BEGIN

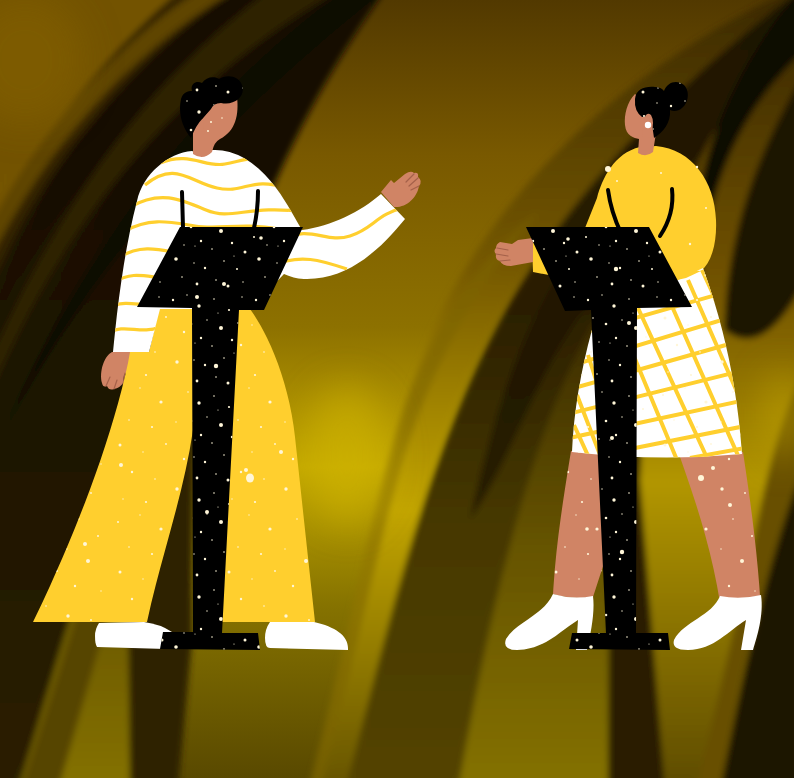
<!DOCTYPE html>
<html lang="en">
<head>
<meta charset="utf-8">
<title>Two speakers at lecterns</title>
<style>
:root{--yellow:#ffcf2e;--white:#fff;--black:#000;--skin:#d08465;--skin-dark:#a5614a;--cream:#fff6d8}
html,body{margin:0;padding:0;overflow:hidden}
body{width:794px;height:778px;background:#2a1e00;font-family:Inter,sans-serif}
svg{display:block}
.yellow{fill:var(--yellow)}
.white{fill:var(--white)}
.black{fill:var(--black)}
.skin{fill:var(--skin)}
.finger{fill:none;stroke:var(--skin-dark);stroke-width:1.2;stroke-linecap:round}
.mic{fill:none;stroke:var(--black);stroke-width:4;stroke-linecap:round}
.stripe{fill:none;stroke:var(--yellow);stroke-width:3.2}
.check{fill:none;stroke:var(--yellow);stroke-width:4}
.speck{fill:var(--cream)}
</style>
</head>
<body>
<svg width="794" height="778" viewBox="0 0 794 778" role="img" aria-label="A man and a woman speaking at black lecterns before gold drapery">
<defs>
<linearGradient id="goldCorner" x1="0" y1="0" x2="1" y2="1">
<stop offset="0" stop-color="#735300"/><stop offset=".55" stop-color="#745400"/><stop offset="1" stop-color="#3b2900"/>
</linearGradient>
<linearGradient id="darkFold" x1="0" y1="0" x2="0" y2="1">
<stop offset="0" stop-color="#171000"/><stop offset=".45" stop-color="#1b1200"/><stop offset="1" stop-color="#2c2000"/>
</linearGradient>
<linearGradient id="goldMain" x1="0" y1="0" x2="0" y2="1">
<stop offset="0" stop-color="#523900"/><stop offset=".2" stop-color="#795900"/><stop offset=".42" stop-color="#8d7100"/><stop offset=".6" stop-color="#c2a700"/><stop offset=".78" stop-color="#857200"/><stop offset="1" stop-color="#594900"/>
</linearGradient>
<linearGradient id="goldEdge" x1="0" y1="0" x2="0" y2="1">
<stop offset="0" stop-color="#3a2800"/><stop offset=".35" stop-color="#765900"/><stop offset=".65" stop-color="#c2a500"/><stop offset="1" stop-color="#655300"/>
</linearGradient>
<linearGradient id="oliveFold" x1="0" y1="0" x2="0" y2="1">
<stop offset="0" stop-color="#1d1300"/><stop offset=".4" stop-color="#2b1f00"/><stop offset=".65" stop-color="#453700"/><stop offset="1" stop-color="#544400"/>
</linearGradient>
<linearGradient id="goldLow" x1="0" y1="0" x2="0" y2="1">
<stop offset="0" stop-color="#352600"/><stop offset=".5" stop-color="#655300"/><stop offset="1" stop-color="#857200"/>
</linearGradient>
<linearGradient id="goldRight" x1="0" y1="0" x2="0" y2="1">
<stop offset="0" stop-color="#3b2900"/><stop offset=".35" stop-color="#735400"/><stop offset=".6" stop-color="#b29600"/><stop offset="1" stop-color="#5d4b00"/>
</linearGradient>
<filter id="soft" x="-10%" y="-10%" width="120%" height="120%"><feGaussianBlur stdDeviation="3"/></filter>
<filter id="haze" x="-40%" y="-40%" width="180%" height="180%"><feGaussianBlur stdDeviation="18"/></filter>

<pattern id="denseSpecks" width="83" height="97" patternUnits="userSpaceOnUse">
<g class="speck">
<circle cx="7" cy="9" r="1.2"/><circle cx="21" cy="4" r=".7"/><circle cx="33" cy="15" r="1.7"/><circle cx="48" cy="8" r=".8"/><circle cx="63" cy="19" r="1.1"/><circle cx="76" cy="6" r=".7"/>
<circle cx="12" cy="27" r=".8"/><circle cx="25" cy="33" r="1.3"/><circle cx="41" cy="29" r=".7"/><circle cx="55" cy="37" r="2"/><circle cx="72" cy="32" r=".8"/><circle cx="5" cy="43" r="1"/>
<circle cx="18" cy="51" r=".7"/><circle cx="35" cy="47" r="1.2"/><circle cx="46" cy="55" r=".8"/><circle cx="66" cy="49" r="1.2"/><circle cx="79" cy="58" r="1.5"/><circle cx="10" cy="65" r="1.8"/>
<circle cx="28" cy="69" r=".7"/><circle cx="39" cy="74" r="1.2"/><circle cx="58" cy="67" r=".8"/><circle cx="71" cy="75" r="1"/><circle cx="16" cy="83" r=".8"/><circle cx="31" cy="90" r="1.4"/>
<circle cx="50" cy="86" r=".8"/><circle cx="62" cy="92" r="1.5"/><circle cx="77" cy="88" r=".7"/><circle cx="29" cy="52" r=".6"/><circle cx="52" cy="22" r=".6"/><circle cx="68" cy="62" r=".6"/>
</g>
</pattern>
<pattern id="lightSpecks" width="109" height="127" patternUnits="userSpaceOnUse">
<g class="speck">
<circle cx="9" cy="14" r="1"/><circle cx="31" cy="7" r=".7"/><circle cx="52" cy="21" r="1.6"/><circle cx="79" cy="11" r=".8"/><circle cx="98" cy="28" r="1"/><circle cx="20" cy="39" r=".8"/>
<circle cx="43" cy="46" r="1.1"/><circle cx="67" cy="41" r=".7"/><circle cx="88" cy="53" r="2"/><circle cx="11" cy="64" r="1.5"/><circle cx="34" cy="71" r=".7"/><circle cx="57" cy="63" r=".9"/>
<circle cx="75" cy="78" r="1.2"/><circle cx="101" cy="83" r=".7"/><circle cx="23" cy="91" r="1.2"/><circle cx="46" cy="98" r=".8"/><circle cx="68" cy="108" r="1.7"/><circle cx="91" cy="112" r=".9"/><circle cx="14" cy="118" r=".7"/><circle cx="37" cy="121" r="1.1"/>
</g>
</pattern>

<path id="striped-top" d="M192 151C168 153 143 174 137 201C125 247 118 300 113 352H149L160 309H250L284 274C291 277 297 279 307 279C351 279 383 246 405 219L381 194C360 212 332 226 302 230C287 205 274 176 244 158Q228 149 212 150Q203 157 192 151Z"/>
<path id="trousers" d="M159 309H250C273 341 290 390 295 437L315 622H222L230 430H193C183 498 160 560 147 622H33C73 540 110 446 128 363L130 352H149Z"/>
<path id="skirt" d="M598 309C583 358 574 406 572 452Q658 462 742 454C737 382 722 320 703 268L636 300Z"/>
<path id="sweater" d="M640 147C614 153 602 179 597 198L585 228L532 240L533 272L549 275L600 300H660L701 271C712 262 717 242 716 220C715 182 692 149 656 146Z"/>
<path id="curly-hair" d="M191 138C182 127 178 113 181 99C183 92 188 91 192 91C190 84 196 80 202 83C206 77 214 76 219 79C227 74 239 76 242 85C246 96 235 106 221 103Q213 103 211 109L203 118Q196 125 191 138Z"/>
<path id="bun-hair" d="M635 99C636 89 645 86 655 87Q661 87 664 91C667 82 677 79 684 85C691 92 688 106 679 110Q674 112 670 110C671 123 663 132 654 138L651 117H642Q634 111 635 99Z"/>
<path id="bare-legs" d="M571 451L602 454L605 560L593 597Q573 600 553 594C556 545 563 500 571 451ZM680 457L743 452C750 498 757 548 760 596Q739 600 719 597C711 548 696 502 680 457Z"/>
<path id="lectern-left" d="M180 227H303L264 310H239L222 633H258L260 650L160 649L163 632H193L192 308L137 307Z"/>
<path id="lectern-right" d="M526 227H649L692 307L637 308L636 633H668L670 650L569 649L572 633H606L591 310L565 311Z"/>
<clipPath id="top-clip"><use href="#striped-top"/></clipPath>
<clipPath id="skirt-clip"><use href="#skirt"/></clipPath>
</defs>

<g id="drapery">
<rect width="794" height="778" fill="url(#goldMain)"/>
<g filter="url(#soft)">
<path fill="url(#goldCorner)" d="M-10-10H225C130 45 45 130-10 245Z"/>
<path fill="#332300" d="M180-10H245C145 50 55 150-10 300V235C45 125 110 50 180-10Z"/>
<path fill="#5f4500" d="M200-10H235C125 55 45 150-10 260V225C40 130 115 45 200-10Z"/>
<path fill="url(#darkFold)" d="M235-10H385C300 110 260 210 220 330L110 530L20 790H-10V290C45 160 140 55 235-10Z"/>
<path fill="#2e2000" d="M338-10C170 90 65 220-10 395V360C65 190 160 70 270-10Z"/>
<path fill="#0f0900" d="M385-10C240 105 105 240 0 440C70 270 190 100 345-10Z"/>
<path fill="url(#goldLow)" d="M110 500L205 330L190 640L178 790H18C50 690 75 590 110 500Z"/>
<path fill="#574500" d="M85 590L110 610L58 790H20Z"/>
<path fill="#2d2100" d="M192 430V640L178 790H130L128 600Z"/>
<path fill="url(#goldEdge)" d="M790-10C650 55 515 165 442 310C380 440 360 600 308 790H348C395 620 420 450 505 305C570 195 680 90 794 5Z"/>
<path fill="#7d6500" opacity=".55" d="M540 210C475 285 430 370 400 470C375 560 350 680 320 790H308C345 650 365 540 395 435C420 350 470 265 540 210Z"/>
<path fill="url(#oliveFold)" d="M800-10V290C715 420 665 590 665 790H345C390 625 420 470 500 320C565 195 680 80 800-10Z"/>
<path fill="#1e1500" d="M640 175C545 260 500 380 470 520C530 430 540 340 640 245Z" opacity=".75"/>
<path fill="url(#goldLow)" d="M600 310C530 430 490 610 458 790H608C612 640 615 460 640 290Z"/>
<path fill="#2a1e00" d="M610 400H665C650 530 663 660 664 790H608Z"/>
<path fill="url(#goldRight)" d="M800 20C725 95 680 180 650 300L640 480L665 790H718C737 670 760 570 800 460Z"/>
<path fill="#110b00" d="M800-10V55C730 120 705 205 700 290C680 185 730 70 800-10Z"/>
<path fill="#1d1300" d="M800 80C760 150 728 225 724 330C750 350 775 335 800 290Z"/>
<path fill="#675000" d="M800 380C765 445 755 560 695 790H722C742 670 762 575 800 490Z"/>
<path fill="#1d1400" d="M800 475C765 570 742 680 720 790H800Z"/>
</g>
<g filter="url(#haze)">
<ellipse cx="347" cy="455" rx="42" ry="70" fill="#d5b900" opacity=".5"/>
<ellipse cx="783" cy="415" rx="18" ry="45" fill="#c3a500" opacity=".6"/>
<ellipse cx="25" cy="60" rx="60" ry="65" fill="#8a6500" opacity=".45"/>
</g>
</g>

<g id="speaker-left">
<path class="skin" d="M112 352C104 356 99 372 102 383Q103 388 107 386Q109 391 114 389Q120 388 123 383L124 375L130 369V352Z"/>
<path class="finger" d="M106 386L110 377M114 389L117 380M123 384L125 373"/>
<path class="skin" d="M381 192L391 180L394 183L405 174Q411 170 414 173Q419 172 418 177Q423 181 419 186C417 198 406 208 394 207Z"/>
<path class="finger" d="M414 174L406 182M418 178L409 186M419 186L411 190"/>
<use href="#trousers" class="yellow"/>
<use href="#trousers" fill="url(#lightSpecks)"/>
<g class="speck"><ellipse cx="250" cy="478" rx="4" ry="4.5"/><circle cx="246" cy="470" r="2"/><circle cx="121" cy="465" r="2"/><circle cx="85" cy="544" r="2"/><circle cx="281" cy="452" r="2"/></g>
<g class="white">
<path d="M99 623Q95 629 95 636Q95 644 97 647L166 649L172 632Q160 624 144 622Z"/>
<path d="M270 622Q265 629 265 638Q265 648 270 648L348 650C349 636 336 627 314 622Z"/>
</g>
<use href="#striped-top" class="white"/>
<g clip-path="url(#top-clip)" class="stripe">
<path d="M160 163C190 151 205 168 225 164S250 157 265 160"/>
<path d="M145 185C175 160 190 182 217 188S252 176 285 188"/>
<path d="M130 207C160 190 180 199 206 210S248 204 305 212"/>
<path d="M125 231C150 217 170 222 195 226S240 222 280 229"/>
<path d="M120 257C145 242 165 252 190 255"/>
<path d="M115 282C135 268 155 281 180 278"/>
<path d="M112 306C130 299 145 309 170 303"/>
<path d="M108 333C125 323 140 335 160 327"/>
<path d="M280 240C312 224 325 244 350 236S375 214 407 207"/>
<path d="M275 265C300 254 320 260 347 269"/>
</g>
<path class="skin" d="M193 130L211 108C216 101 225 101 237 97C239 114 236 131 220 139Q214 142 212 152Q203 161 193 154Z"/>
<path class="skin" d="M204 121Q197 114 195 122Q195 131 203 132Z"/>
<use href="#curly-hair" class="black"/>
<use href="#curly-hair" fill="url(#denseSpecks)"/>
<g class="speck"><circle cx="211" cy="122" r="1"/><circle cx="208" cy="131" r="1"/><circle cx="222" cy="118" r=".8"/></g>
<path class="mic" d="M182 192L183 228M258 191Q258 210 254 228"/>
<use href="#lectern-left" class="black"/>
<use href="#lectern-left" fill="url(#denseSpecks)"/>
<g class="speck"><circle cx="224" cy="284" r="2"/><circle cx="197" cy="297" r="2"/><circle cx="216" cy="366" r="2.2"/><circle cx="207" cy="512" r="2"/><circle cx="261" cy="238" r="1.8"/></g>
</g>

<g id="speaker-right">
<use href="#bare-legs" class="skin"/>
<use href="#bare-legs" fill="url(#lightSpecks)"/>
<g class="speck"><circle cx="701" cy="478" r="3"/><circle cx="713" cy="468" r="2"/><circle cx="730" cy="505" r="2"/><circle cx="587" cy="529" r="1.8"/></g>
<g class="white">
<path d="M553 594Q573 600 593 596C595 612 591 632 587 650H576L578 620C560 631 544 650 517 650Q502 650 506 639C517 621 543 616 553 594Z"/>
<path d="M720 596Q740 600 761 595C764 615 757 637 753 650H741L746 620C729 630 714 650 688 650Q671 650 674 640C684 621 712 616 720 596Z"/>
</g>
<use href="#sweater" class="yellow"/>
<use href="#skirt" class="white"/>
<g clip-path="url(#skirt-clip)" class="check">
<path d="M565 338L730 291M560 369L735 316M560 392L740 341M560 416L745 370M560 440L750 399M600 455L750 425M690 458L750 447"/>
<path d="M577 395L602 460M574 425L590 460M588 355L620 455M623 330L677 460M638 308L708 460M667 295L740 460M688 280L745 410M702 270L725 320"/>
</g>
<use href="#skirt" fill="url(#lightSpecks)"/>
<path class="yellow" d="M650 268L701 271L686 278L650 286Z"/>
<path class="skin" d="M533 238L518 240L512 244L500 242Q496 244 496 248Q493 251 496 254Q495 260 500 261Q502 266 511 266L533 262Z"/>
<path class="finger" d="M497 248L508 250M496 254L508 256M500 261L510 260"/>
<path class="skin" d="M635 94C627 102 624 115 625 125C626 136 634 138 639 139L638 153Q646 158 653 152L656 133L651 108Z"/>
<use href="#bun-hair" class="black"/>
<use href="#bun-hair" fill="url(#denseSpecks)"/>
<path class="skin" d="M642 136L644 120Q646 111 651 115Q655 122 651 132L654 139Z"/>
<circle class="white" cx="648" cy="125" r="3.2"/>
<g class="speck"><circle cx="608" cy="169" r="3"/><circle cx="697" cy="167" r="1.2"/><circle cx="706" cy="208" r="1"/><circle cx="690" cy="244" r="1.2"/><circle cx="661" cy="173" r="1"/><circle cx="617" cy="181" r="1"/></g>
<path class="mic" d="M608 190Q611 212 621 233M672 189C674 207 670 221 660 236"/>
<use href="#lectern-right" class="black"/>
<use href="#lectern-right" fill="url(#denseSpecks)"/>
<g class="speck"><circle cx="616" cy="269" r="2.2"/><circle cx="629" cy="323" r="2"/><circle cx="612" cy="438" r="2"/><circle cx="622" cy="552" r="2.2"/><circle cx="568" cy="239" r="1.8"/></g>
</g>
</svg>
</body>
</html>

END

* [Aim of the task]: The answer should be a number alone: the count of lines in the records that hold the word "black".

* [Answer]: 8